**WHAT YOU WILL DO:**
Going through the material below, please gather all lines with the word "stroke" in them.

**RECORDS SHOWN:**

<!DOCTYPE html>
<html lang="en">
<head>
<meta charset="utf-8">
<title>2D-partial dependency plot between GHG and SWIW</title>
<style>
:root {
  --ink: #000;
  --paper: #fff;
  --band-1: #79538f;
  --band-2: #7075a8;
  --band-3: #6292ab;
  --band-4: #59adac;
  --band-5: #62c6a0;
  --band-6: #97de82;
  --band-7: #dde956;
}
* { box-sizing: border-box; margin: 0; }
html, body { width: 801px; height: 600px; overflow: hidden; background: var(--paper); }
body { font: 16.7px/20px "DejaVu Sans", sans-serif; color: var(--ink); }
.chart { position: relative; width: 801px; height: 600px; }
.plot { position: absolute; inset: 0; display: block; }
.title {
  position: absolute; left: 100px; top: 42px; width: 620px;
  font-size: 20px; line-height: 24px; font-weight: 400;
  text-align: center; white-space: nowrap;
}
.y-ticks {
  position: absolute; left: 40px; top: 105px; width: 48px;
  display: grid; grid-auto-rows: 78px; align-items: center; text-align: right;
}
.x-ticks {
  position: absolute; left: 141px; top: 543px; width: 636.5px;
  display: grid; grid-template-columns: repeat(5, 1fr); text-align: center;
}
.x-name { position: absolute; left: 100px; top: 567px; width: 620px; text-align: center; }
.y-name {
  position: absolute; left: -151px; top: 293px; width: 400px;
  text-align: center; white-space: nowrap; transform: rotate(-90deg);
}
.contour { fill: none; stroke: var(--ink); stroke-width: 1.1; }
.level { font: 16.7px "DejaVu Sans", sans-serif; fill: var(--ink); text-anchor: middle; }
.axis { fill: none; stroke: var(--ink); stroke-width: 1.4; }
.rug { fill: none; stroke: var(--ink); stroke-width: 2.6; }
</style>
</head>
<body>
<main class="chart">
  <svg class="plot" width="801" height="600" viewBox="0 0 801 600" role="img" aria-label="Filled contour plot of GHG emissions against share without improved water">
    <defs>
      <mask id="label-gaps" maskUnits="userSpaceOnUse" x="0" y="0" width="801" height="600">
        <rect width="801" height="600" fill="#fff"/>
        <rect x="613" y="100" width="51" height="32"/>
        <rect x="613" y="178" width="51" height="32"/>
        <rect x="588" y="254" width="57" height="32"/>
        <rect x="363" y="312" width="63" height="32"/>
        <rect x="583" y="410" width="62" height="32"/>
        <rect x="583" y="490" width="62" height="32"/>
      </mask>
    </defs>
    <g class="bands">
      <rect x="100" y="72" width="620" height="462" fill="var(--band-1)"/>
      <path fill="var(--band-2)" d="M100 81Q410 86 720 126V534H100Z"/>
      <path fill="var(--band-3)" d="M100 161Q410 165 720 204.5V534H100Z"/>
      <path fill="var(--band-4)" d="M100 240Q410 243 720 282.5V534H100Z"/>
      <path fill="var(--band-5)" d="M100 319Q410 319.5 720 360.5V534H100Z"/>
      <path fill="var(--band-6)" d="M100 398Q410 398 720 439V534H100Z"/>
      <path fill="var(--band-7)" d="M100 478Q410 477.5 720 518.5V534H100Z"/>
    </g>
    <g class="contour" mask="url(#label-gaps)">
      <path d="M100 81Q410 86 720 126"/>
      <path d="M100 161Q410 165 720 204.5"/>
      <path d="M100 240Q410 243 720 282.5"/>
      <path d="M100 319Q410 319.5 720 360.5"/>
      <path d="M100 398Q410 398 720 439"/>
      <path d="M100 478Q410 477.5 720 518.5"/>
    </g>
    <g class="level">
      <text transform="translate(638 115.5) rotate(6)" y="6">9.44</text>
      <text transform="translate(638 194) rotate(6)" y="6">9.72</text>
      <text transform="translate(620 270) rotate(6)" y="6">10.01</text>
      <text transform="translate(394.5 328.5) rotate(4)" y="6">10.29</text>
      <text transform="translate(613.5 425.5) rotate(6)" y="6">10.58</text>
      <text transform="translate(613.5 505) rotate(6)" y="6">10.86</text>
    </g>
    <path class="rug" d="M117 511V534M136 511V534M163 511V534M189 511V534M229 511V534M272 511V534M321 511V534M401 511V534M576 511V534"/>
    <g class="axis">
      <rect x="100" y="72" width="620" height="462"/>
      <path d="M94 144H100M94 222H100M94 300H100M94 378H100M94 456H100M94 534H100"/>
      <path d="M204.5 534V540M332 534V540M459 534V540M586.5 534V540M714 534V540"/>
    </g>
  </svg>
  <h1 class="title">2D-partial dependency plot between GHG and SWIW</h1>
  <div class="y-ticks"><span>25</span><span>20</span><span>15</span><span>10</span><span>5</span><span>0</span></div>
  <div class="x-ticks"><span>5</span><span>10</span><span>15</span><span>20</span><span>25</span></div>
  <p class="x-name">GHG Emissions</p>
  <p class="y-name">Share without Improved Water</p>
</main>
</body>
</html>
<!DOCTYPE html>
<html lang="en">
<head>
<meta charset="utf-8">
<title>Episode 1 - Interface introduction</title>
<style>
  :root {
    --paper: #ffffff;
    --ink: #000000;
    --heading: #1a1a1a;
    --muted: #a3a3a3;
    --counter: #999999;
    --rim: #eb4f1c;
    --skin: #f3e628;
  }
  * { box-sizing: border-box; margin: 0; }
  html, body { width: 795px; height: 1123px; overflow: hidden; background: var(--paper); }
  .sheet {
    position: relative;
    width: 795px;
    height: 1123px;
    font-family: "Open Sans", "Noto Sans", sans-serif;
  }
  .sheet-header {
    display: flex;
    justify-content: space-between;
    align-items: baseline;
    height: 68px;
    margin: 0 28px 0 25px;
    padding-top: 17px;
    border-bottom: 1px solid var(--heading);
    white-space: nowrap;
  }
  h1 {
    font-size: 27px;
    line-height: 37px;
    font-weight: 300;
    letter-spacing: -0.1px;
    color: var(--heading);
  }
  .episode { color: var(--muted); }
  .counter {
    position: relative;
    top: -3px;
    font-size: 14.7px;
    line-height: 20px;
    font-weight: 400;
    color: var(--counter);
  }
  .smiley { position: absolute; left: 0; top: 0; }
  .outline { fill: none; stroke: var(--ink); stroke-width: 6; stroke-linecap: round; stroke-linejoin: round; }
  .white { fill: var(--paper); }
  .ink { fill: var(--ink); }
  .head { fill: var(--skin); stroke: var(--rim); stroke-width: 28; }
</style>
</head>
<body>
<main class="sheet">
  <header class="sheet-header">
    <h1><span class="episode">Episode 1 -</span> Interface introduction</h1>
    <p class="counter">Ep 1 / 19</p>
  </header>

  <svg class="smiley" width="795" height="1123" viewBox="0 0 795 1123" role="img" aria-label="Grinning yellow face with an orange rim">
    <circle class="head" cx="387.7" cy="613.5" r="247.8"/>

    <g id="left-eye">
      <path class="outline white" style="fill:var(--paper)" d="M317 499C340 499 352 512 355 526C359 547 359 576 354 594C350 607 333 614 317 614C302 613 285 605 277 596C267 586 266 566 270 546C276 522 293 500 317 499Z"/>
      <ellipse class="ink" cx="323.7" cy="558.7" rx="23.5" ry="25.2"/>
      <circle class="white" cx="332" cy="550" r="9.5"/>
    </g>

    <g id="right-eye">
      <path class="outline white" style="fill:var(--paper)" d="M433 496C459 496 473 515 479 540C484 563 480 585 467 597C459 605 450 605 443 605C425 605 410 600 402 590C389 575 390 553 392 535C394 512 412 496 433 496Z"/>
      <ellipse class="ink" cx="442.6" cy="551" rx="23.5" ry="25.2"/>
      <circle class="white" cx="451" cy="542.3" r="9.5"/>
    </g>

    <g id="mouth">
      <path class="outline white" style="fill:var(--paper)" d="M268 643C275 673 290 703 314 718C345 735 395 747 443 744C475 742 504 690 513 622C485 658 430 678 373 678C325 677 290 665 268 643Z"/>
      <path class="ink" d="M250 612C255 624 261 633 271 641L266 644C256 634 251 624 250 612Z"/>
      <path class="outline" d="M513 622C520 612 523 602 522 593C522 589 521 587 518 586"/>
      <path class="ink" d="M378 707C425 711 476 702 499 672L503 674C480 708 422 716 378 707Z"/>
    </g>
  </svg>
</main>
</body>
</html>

**RESPONSE FOR THIS EXERCISE:**
.contour { fill: none; stroke: var(--ink); stroke-width: 1.1; }
.axis { fill: none; stroke: var(--ink); stroke-width: 1.4; }
.rug { fill: none; stroke: var(--ink); stroke-width: 2.6; }
  .outline { fill: none; stroke: var(--ink); stroke-width: 6; stroke-linecap: round; stroke-linejoin: round; }
  .head { fill: var(--skin); stroke: var(--rim); stroke-width: 28; }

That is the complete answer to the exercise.